ADDIS ABABA, ETHIOPIA — After going through its worst drought in 50 years, Ethiopia is again seeing rain. In fact, in some places, it’s falling too hard and has set off floods.
Measles, meningitis, malaria and scabies are on the rise. And most seriously, there has been an outbreak of something mysteriously called “AWD,” according to the Humanitarian Requirements Document, issued by the government and humanitarian agencies on Aug. 13.
“There is a high risk that AWD can spread to all regions with high speed as there is a frequent population movement between Addis Ababa and other regions,” it warned.
The letters stand for acute watery diarrhea. It is a potentially fatal condition caused by water infected with the vibrio cholera bacterium. Everywhere else in the world it is simply called cholera.
But not in Ethiopia, where international humanitarian organizations privately admit that they are only allowed to call it AWD and are not permitted to publish the number of people affected.
The government is apparently concerned about the international impact if news of a significant cholera outbreak were to get out, even though the disease is not unusual in East Africa.
This means that, hypothetically, when refugees from South Sudan with cholera flee across the border into Ethiopia, they suddenly have AWD instead.
In a similar manner, exactly one year ago, when aid organizations started sounding the alarm bells over the failed rains, government officials were divided over whether they would call it a drought and appeal for international aid.
The narrative for Ethiopia in 2015 was a successful nation with double-digit growth, and the government did not want to bring back memories of the 1980s drought that killed hundreds of thousands and left the country forever associated with famine.
“We don’t use the f-word,” explained an aid worker to me back in September, referring to famine.
Like many of its neighbors in the region, Ethiopia has some issues with freedom of expression and is very keen about how it is perceived abroad. While the country has many developmental successes to celebrate, its current sensitivity suggests it will be some time before this close U.S. ally resembles the democracy it has long claimed to be.
Ultimately, the government recognized there was a drought and made an international appeal for aid. The systems put into place over the years prevented the drought from turning into a humanitarian catastrophe — for which the country has earned praise from its international partners.
In the same manner, even though it doesn’t call it cholera, the government is still waging a vigorous campaign to educate people on how to avoid AWD, by boiling water and washing their hands.
Yet this sensitivity to bad news extends to the economic realm as well. Critics have often criticized Ethiopia’s decade of reported strong growth as being the product of cooked numbers. The government does seem to produce rosier figures than international institutions.
After the drought, the International Monetary Fund predicted in April that growth would drop from 10.2 percent in 2015 to just 4.5 percent in 2016.
Prime Minister Hailemariam Desalegn, maintained, however, that growth would be a robust 8.5 percent, despite the falling agriculture productivity and decreased export earnings.
In the political realm, news of unrest and protests is suppressed. During a weekend of demonstrations on Aug. 6 and 7, the Internet was cut, making it difficult to find out what happened.

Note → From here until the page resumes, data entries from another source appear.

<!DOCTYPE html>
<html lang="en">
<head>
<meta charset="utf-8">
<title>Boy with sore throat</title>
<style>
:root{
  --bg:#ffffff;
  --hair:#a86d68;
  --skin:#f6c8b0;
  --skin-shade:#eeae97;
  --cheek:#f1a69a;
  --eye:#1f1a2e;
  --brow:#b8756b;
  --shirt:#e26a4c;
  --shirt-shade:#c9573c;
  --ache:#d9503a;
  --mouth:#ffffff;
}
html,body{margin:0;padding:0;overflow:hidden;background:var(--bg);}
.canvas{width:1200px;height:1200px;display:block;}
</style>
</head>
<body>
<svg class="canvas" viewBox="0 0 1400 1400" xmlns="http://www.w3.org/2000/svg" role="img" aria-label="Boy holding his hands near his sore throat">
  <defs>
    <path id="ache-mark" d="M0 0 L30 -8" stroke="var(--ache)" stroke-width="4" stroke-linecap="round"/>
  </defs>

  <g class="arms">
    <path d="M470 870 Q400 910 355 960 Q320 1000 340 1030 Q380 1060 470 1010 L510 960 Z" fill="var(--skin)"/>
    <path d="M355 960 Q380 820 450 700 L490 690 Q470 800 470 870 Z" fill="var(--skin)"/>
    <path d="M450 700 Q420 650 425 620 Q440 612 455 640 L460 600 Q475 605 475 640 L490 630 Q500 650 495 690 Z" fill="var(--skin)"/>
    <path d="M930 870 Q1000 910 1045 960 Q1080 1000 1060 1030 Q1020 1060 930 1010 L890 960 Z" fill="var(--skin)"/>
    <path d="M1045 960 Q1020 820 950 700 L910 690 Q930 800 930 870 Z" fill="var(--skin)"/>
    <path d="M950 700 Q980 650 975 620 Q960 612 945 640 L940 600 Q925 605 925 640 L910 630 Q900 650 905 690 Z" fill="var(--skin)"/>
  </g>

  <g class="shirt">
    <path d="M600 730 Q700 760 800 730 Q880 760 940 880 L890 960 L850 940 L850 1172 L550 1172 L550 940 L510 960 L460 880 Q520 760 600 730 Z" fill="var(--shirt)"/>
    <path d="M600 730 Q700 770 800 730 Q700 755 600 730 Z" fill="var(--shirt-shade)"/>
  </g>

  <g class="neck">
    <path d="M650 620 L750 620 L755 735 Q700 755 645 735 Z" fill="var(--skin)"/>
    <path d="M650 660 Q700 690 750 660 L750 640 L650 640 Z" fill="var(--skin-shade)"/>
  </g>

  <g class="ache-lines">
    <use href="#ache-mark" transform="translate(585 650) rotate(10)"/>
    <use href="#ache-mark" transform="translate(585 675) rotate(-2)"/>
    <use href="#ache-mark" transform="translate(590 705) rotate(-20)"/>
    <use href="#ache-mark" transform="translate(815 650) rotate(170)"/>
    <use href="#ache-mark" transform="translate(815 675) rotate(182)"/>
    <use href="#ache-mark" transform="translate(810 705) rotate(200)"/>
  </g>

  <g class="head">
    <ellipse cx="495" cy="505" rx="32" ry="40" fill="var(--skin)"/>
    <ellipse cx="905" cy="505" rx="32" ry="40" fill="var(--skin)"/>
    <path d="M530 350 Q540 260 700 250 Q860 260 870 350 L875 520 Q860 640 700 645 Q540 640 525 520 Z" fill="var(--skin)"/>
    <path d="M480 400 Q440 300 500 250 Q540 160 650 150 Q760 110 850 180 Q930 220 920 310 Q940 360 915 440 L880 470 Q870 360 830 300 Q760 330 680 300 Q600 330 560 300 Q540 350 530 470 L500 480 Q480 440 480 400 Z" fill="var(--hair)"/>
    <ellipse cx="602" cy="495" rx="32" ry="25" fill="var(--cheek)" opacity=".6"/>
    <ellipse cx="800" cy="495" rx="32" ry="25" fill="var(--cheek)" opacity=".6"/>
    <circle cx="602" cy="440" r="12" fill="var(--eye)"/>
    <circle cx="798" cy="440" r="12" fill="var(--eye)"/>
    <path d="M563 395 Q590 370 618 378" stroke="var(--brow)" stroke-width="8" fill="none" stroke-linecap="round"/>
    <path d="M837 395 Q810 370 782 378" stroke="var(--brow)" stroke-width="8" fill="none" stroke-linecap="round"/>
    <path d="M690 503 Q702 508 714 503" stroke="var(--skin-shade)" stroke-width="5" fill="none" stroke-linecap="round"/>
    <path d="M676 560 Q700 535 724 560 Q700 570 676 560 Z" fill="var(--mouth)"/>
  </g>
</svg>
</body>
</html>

Human rights organizations, opposition parties and media tried to piece together the toll from the deadly demonstrations, which according to Amnesty International may have been up to 100.
The United Nations has called for international observers to carry out an investigation in the affected regions, which the government has strongly rejected even as it has dismissed estimates of casualties without providing any of its own.
“That is one of the factors we are struggling against with this government, the blockade of information,” complained Beyene Petros, the chairman of a coalition of opposition parties. “Journalists cannot go and verify. We cannot do that.”
Local journalists are heavily constrained, and as Felix Horne of Human Rights Watch points out, Ethiopia is one of the biggest jailers of journalists on the continent.
“Limitations on independent media, jamming of television and radio signals, and recent blocking of social media all point to a government afraid to allow its citizens access to independent information,” he said.
Foreign journalists do not fare much better, especially if they attempt to venture out of the capital to do their reporting.
In March, the New York Times and Bloomberg correspondents were detained by police while trying to report on the disturbances in the Oromo Region.
They were sent back to Addis Ababa and held overnight in a local prison before being interrogated and released.
In a similar fashion, a television crew with American Public Broadcasting Service was detained on Aug. 8 south of the capital trying to do a story on the drought conditions.
They and their Ethiopian fixer — an accredited journalist in her own right — were released after 24 hours, and they were told not to do any reporting outside of Addis.
In both cases the journalists were all accredited by the Government Communication Affairs Office, with credentials that are supposed to extend the breadth of the country but in practice are widely ignored by local officials.
The government spokesman, Getachew Reda, has dismissed the allegations about the information crackdown in the country and in recent appearances on the Al Jazeera network he maintained that there are no obstacles to information in Ethiopia.
“This country is open for business, it’s open for the international community, people have every right to collect whatever information they want,” he said.